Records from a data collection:
**********

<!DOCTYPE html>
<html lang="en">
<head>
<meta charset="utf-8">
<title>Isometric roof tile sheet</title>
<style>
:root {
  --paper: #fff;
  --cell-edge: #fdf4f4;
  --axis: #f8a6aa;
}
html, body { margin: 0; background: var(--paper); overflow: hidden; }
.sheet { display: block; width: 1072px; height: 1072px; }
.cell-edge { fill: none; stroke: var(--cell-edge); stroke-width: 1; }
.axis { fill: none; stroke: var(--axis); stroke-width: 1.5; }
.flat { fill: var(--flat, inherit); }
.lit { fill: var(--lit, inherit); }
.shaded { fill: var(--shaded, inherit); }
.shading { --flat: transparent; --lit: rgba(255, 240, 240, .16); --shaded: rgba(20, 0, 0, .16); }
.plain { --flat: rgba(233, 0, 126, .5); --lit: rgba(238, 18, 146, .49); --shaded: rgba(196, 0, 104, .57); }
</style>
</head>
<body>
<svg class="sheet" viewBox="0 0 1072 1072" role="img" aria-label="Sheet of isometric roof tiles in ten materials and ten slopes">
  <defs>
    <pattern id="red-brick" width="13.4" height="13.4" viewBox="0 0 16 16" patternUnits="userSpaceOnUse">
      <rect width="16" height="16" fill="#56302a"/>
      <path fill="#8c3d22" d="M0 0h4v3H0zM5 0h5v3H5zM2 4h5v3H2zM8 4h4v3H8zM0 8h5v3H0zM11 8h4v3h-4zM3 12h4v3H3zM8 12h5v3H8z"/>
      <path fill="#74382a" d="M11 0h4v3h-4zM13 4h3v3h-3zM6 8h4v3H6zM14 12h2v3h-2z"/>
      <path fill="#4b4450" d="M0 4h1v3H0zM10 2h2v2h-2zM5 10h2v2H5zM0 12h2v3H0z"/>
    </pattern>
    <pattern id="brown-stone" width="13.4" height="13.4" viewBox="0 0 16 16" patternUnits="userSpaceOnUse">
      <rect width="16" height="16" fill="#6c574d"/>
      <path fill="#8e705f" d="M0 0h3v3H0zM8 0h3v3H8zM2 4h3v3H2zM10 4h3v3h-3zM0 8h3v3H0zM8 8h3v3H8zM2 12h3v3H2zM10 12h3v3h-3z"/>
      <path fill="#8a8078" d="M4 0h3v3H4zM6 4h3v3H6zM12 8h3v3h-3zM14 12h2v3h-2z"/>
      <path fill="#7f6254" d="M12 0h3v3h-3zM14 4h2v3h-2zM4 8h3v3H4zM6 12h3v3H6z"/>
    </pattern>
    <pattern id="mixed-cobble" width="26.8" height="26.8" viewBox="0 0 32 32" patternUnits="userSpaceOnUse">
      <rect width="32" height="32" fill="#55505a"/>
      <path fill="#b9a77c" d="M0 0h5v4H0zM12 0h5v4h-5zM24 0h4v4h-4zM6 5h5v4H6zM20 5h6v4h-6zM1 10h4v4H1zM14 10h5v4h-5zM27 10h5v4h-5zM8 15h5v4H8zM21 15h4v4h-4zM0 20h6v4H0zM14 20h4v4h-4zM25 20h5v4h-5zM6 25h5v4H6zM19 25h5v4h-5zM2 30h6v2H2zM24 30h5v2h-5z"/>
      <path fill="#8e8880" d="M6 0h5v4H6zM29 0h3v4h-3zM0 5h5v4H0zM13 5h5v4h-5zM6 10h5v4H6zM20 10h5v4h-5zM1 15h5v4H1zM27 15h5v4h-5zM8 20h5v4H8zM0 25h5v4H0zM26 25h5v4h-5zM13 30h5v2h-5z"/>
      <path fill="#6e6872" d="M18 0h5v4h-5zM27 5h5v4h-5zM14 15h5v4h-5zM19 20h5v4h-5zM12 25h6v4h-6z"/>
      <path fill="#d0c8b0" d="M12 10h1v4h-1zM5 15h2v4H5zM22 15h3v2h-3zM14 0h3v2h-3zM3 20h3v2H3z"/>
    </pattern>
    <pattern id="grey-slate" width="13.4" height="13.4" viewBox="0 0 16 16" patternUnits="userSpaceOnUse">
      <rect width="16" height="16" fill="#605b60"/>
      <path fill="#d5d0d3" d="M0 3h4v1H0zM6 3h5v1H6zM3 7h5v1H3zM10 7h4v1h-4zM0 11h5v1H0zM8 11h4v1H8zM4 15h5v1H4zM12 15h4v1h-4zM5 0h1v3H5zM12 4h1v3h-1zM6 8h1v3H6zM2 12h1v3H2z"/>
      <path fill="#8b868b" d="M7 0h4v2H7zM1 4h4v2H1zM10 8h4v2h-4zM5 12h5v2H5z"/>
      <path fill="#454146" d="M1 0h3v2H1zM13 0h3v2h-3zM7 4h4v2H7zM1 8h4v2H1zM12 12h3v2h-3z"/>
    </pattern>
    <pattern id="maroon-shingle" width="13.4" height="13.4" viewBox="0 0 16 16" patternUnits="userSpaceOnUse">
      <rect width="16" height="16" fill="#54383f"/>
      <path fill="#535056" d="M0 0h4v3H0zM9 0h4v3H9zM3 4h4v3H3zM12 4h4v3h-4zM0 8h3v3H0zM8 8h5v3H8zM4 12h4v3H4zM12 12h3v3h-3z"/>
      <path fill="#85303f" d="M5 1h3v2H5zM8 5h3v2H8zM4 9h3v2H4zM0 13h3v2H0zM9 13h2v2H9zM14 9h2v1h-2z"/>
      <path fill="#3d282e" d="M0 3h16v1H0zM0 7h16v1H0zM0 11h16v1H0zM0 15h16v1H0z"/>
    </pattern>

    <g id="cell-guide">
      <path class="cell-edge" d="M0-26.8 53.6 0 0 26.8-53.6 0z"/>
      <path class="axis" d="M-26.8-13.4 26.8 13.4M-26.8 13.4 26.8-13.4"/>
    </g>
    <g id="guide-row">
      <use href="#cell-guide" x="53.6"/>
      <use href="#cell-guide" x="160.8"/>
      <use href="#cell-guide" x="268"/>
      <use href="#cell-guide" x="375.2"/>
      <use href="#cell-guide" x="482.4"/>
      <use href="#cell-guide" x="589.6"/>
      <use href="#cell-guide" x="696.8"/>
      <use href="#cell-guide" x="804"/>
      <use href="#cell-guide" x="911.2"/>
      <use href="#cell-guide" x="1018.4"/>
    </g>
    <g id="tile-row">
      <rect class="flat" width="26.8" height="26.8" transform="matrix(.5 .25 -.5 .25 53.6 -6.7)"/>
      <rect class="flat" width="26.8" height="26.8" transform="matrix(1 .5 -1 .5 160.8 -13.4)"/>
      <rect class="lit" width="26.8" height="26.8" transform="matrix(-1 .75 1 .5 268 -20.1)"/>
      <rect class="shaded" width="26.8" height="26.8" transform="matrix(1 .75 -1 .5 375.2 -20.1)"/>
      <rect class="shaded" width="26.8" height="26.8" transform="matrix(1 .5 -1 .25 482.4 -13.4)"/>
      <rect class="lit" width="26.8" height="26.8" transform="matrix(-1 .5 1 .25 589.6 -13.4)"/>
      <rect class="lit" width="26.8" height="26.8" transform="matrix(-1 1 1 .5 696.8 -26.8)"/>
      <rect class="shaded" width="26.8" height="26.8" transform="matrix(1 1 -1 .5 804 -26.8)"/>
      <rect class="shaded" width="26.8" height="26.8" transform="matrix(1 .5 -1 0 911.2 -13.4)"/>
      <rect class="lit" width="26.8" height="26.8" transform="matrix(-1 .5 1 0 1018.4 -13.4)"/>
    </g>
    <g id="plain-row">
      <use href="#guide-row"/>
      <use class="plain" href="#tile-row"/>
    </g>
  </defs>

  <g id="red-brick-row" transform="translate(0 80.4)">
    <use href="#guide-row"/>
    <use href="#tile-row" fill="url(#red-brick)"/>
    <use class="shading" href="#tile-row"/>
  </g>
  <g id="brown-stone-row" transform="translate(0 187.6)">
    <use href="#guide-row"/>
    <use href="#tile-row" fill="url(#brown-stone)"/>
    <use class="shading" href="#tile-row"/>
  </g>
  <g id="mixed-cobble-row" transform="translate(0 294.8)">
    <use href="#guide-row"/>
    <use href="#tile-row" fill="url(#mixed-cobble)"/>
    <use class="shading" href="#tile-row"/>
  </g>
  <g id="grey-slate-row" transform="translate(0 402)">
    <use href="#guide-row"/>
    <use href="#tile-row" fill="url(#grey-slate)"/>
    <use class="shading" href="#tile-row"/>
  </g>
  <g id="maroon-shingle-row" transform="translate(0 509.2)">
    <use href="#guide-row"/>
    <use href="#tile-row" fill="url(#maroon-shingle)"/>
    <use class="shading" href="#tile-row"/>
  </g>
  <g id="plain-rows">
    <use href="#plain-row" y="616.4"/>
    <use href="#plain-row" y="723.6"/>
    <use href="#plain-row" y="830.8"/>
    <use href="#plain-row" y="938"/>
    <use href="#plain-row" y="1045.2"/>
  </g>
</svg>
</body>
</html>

**********

- _WORK REQUIRED_: Each line from the top of the records down to the one with "0; background: var(--paper);" must be retyped exactly; include both ends and nothing else.

- _RESPONSE TO THIS EXERCISE_:
<!DOCTYPE html>
<html lang="en">
<head>
<meta charset="utf-8">
<title>Isometric roof tile sheet</title>
<style>
:root {
  --paper: #fff;
  --cell-edge: #fdf4f4;
  --axis: #f8a6aa;
}
html, body { margin: 0; background: var(--paper); overflow: hidden; }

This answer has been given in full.